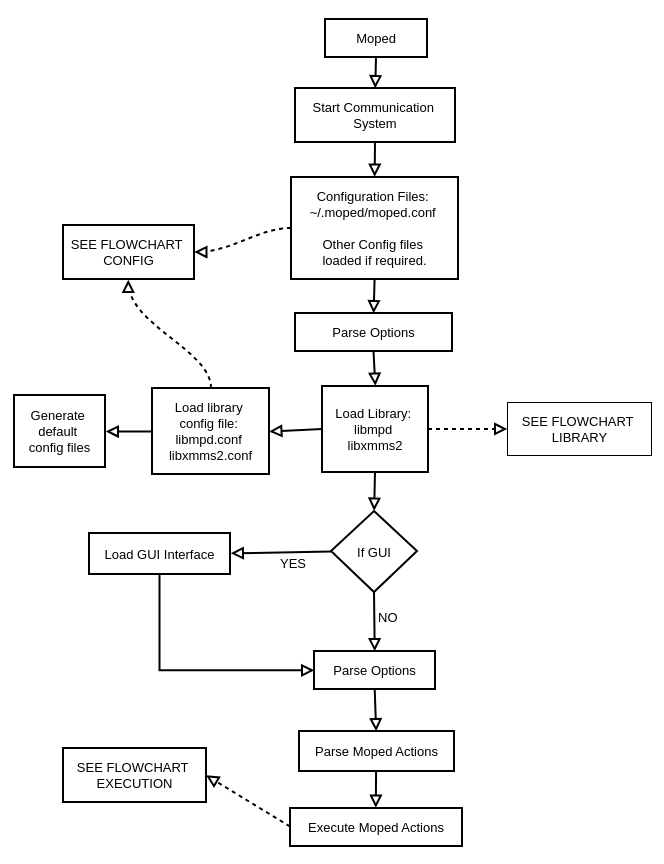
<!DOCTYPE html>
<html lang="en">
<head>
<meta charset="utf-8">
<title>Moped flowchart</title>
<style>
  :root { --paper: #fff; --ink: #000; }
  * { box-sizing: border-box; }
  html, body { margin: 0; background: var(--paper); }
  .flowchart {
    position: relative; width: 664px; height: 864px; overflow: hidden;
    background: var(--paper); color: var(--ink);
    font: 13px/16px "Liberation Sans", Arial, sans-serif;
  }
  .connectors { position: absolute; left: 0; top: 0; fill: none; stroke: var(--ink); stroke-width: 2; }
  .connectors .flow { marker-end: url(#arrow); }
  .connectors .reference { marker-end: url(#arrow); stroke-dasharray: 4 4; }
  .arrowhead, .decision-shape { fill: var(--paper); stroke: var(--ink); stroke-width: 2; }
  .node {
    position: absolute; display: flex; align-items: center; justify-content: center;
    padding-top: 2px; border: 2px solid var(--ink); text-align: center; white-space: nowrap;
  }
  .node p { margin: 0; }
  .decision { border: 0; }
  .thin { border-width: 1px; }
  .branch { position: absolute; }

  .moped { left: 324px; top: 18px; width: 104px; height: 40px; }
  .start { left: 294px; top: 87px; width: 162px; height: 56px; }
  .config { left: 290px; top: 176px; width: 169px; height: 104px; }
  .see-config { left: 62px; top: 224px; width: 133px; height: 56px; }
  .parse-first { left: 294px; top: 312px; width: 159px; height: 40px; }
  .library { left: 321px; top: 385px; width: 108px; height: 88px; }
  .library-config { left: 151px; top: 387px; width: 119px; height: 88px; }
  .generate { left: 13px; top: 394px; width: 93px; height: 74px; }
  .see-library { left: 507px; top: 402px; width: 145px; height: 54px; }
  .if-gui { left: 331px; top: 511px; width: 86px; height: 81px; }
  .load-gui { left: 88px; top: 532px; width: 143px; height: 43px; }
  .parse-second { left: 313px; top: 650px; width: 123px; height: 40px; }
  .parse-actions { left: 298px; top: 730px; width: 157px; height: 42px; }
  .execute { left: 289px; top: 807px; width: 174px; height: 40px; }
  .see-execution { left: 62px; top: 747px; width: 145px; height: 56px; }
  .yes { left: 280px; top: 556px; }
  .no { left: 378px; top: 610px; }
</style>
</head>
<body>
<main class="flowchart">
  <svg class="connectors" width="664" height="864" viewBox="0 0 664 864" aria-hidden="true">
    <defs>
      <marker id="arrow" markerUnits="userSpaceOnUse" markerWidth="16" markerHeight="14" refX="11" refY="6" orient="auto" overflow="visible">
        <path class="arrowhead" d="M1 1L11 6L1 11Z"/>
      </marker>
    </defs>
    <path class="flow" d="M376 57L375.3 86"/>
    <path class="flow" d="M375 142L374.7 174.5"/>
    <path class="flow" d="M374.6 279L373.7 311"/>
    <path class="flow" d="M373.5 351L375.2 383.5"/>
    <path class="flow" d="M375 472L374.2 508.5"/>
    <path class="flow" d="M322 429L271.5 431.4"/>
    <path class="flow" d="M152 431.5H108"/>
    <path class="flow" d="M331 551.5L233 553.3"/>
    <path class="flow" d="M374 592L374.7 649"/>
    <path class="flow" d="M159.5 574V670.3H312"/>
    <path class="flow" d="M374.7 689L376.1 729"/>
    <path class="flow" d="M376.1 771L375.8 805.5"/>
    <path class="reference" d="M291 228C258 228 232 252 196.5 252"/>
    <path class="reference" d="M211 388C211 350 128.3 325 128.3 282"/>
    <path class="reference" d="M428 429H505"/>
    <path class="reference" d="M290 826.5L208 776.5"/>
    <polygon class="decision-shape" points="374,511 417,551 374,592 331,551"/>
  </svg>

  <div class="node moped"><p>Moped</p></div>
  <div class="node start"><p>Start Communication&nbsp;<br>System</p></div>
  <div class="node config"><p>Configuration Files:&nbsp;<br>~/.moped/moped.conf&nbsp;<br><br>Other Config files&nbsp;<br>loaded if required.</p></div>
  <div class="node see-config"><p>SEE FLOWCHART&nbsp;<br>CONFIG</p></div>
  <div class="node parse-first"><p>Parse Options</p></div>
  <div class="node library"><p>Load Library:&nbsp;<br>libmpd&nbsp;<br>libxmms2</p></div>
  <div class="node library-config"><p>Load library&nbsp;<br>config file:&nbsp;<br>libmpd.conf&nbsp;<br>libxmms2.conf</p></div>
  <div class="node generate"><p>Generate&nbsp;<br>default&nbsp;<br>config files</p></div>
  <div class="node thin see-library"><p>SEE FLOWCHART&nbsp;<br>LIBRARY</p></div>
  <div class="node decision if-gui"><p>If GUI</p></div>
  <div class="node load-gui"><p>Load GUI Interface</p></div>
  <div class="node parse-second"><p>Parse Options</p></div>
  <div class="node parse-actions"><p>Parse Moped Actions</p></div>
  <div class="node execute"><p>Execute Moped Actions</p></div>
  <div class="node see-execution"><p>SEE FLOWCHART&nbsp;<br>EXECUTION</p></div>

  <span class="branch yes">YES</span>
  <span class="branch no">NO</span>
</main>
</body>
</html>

**WHAT THE EXERCISE ASKS:** Leaving the images behind, set down every entry word for word.

**SOLUTION TO THIS PROBLEM:**
<!DOCTYPE html>
<html lang="en">
<head>
<meta charset="utf-8">
<title>Moped flowchart</title>
<style>
  :root { --paper: #fff; --ink: #000; }
  * { box-sizing: border-box; }
  html, body { margin: 0; background: var(--paper); }
  .flowchart {
    position: relative; width: 664px; height: 864px; overflow: hidden;
    background: var(--paper); color: var(--ink);
    font: 13px/16px "Liberation Sans", Arial, sans-serif;
  }
  .connectors { position: absolute; left: 0; top: 0; fill: none; stroke: var(--ink); stroke-width: 2; }
  .connectors .flow { marker-end: url(#arrow); }
  .connectors .reference { marker-end: url(#arrow); stroke-dasharray: 4 4; }
  .arrowhead, .decision-shape { fill: var(--paper); stroke: var(--ink); stroke-width: 2; }
  .node {
    position: absolute; display: flex; align-items: center; justify-content: center;
    padding-top: 2px; border: 2px solid var(--ink); text-align: center; white-space: nowrap;
  }
  .node p { margin: 0; }
  .decision { border: 0; }
  .thin { border-width: 1px; }
  .branch { position: absolute; }

  .moped { left: 324px; top: 18px; width: 104px; height: 40px; }
  .start { left: 294px; top: 87px; width: 162px; height: 56px; }
  .config { left: 290px; top: 176px; width: 169px; height: 104px; }
  .see-config { left: 62px; top: 224px; width: 133px; height: 56px; }
  .parse-first { left: 294px; top: 312px; width: 159px; height: 40px; }
  .library { left: 321px; top: 385px; width: 108px; height: 88px; }
  .library-config { left: 151px; top: 387px; width: 119px; height: 88px; }
  .generate { left: 13px; top: 394px; width: 93px; height: 74px; }
  .see-library { left: 507px; top: 402px; width: 145px; height: 54px; }
  .if-gui { left: 331px; top: 511px; width: 86px; height: 81px; }
  .load-gui { left: 88px; top: 532px; width: 143px; height: 43px; }
  .parse-second { left: 313px; top: 650px; width: 123px; height: 40px; }
  .parse-actions { left: 298px; top: 730px; width: 157px; height: 42px; }
  .execute { left: 289px; top: 807px; width: 174px; height: 40px; }
  .see-execution { left: 62px; top: 747px; width: 145px; height: 56px; }
  .yes { left: 280px; top: 556px; }
  .no { left: 378px; top: 610px; }
</style>
</head>
<body>
<main class="flowchart">
  <svg class="connectors" width="664" height="864" viewBox="0 0 664 864" aria-hidden="true">
    <defs>
      <marker id="arrow" markerUnits="userSpaceOnUse" markerWidth="16" markerHeight="14" refX="11" refY="6" orient="auto" overflow="visible">
        <path class="arrowhead" d="M1 1L11 6L1 11Z"/>
      </marker>
    </defs>
    <path class="flow" d="M376 57L375.3 86"/>
    <path class="flow" d="M375 142L374.7 174.5"/>
    <path class="flow" d="M374.6 279L373.7 311"/>
    <path class="flow" d="M373.5 351L375.2 383.5"/>
    <path class="flow" d="M375 472L374.2 508.5"/>
    <path class="flow" d="M322 429L271.5 431.4"/>
    <path class="flow" d="M152 431.5H108"/>
    <path class="flow" d="M331 551.5L233 553.3"/>
    <path class="flow" d="M374 592L374.7 649"/>
    <path class="flow" d="M159.5 574V670.3H312"/>
    <path class="flow" d="M374.7 689L376.1 729"/>
    <path class="flow" d="M376.1 771L375.8 805.5"/>
    <path class="reference" d="M291 228C258 228 232 252 196.5 252"/>
    <path class="reference" d="M211 388C211 350 128.3 325 128.3 282"/>
    <path class="reference" d="M428 429H505"/>
    <path class="reference" d="M290 826.5L208 776.5"/>
    <polygon class="decision-shape" points="374,511 417,551 374,592 331,551"/>
  </svg>

  <div class="node moped"><p>Moped</p></div>
  <div class="node start"><p>Start Communication&nbsp;<br>System</p></div>
  <div class="node config"><p>Configuration Files:&nbsp;<br>~/.moped/moped.conf&nbsp;<br><br>Other Config files&nbsp;<br>loaded if required.</p></div>
  <div class="node see-config"><p>SEE FLOWCHART&nbsp;<br>CONFIG</p></div>
  <div class="node parse-first"><p>Parse Options</p></div>
  <div class="node library"><p>Load Library:&nbsp;<br>libmpd&nbsp;<br>libxmms2</p></div>
  <div class="node library-config"><p>Load library&nbsp;<br>config file:&nbsp;<br>libmpd.conf&nbsp;<br>libxmms2.conf</p></div>
  <div class="node generate"><p>Generate&nbsp;<br>default&nbsp;<br>config files</p></div>
  <div class="node thin see-library"><p>SEE FLOWCHART&nbsp;<br>LIBRARY</p></div>
  <div class="node decision if-gui"><p>If GUI</p></div>
  <div class="node load-gui"><p>Load GUI Interface</p></div>
  <div class="node parse-second"><p>Parse Options</p></div>
  <div class="node parse-actions"><p>Parse Moped Actions</p></div>
  <div class="node execute"><p>Execute Moped Actions</p></div>
  <div class="node see-execution"><p>SEE FLOWCHART&nbsp;<br>EXECUTION</p></div>

  <span class="branch yes">YES</span>
  <span class="branch no">NO</span>
</main>
</body>
</html>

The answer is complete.